Coobe Bank Wood
This module depicts the railway passing through Coombe Bank Wood, between Brasted and Chevening. There were several sections of woodland like this along the branch line. The wood was located near Coombe Bank Farm and a convent.
The trees were made using dead flowers (hydrangeas and others) as the frame of the tree. These were soaked in diluted PVA glue and covered with commercial foam foliage material. This process was repeated several times until the required effect was reached.
A simple halt one mile south of Chevening Park (a large Country House) and half a mile north of Chipstead village. There were three bridges carrying minor roads over the railway, all to the same design and featuring a double arch to provide for future double tracking. In 1952 the bridge at Chevening was replaced with a concrete structure, also with provision for double tracking, and the wooden station platform was replaced with concrete structure. This was only 9 years before the line closed.
Legend has it that the building at Chevening Halt was a common scene of assignations between local courting couples. It had a sliding door, which when closed, revealed the names of couples written on the interior of the wall normally obscured by the door when in the open position.
The Westerham Valley Railway
The line ran between Dunton Green (near Sevenoaks in West Kent), for 4.7 miles along the Darent Valley, below the North Downs escarpment. The line was planned to be extended to Oxted, four miles to the west.

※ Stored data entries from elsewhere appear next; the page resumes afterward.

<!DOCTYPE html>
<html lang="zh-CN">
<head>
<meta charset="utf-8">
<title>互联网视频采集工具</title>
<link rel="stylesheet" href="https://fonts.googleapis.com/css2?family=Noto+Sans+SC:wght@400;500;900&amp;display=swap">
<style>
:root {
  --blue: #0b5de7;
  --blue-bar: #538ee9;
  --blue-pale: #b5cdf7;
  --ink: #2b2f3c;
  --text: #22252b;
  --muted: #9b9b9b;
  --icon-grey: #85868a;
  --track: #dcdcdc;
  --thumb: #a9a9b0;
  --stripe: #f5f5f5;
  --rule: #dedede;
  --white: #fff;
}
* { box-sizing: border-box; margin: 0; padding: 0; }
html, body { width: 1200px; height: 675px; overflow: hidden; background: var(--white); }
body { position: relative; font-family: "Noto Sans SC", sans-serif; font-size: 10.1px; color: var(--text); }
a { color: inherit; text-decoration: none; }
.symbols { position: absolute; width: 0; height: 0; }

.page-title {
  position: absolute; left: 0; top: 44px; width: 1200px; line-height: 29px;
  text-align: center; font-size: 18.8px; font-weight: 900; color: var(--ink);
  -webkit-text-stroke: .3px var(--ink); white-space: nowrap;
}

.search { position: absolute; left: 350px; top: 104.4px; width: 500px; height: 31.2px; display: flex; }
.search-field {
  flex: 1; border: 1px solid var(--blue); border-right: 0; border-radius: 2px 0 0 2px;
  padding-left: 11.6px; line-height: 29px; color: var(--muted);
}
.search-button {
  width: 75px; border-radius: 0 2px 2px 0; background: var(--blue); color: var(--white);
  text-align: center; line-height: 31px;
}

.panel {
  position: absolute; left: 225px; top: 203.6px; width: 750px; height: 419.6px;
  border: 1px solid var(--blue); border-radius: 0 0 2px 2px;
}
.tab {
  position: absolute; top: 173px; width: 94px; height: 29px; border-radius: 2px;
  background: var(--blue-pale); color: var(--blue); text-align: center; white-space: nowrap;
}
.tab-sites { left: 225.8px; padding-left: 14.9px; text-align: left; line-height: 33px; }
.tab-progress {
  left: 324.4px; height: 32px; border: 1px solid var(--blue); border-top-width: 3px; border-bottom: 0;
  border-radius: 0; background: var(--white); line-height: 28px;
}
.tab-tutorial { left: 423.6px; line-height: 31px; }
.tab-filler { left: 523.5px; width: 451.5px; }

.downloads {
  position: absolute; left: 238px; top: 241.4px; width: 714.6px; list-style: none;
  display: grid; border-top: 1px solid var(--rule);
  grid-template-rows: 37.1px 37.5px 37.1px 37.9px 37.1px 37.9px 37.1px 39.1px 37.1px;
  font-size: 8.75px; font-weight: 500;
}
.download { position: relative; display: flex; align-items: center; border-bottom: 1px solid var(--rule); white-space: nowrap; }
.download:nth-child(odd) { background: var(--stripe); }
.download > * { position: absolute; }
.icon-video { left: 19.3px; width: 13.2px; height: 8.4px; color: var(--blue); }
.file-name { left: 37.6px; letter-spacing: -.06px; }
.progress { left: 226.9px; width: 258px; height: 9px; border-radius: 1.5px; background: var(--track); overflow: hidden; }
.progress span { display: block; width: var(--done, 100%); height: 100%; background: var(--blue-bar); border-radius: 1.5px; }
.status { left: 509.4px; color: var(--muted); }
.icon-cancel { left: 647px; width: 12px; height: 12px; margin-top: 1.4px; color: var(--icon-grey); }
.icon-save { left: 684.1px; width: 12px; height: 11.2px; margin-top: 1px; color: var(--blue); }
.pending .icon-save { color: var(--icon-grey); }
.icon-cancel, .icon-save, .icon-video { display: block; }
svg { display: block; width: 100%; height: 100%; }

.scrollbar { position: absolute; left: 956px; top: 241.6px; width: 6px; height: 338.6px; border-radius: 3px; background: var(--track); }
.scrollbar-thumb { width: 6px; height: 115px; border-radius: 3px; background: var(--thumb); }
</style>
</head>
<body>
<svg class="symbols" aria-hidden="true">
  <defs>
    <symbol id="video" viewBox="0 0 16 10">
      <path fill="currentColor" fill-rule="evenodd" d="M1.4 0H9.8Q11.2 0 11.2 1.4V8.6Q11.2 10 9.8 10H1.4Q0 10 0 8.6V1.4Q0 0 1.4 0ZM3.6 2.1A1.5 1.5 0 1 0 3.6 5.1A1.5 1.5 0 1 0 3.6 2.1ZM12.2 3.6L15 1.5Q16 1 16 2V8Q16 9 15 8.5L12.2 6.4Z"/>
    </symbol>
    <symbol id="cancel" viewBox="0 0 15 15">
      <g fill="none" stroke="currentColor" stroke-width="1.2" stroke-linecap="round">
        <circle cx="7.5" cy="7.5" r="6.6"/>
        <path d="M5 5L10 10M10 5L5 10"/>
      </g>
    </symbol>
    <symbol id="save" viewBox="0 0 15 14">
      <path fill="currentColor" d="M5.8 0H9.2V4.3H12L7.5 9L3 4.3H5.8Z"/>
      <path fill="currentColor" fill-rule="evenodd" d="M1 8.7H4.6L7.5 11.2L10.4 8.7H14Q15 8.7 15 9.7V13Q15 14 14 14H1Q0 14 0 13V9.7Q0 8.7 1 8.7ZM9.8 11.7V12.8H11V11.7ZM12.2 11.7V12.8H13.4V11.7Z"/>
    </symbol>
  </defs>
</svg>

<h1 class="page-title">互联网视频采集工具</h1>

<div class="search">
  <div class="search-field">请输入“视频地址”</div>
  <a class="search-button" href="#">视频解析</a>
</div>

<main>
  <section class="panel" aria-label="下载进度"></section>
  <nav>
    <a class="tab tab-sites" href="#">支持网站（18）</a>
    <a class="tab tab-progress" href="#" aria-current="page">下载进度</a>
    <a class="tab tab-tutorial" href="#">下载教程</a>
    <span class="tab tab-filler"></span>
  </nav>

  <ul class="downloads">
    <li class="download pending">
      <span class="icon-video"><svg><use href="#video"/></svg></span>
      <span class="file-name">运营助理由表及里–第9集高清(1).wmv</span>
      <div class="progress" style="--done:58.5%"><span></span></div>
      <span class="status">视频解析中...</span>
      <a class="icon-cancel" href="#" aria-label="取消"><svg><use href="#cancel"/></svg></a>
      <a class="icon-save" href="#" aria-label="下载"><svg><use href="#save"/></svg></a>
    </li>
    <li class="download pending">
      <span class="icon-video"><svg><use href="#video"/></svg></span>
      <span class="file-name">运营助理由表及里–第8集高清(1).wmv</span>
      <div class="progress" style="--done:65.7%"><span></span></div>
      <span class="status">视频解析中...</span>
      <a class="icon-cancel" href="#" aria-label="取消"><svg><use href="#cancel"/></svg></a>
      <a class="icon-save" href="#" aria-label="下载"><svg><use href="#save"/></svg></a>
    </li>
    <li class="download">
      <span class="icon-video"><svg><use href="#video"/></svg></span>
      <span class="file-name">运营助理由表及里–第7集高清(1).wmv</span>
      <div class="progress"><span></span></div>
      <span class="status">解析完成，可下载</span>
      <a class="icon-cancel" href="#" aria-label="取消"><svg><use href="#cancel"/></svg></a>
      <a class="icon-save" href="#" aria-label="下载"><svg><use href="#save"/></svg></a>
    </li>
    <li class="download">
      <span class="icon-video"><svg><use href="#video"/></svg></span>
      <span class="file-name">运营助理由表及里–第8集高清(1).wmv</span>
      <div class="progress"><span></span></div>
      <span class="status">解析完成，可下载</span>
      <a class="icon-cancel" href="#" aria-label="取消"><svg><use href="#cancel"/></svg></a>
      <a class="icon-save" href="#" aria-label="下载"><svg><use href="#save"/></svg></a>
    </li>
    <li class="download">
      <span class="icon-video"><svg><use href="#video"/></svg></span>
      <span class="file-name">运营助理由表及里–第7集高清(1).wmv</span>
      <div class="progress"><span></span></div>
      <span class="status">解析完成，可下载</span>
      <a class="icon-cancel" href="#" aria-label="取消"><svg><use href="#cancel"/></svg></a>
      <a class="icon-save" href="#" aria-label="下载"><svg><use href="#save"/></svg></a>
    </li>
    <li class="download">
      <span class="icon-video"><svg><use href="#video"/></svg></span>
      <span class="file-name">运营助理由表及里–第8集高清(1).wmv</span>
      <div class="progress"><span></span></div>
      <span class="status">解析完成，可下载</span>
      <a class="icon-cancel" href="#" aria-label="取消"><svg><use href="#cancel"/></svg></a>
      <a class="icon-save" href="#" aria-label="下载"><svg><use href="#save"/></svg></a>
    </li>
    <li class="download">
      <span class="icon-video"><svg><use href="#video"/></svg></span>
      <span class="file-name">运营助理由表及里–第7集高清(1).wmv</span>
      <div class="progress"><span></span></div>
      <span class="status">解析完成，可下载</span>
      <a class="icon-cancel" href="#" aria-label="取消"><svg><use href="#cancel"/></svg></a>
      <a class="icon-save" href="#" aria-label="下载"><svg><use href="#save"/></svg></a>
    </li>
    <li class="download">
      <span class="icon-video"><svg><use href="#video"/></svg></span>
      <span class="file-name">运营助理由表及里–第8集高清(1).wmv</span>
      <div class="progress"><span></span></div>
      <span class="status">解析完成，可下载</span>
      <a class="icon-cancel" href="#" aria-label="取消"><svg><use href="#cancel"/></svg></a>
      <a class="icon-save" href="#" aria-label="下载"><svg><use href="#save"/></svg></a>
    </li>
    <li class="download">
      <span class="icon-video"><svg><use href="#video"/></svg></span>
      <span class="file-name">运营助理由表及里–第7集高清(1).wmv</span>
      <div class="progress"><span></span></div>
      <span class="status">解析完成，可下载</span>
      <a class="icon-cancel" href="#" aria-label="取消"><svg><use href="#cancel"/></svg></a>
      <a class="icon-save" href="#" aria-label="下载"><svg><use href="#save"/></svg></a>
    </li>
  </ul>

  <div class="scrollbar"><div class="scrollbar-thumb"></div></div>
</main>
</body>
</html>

The branch was a single track with 3 stations – Westerham, the end of the line and serving the small town, Brasted over half a mile from the village, with sidings and a coal merchant, and Chevening, a simple halt one mile from Chevening Park and half a mile north of Chipstead village.
The line was opened in 1881 and closed under Dr Beechings axe in 1961
Model shows the three stations, with sections of farmland and woodland typical of the area in the Southern Railway era of the 1930’s.
Winston Churchill’s residence was at Chartwell near Westerham but he rarely traveled on the line. However a regular shipment of maggots was carried on the railway destined to feed the Churchill’s goldfish.
A short history
The construction of the line was originally promoted by a group of local businessmen who formed the Westerham Valley Railway Company. By the time the railway was opened 1881, the company had been absorbed into the South Eastern Railway. The new railway provided a journey time of just over one hour to Central London, compared with the previous journey of three hours by stage coach. The South Eastern Railway was amalgamated into the South East and Chatham Railway which in turn became part of the Southern Railway in 1922 and was absorbed into British Railways at nationalization in 1948. The line and was closed under Dr Beeching’s axe in 1961.
I grew up a few miles away from Westerham and it was the nearest railway to home. I never traveled on the branch line while it was operating, as bus services from my home were more convenient. (This no doubt added to the demise of the line). I did however walk some stretches of the line after closure and before the motorway construction removed all trace of it. The line closed when I was 11 and I have vague memories of short trains waiting in the station.
It has been very rewarding studying the detail of the locations from books and old photos. Also trying to find remnants of the original line on the ground in recent years. Most of the railway is buried under the M25, and Westerham Station is now an industrial estate.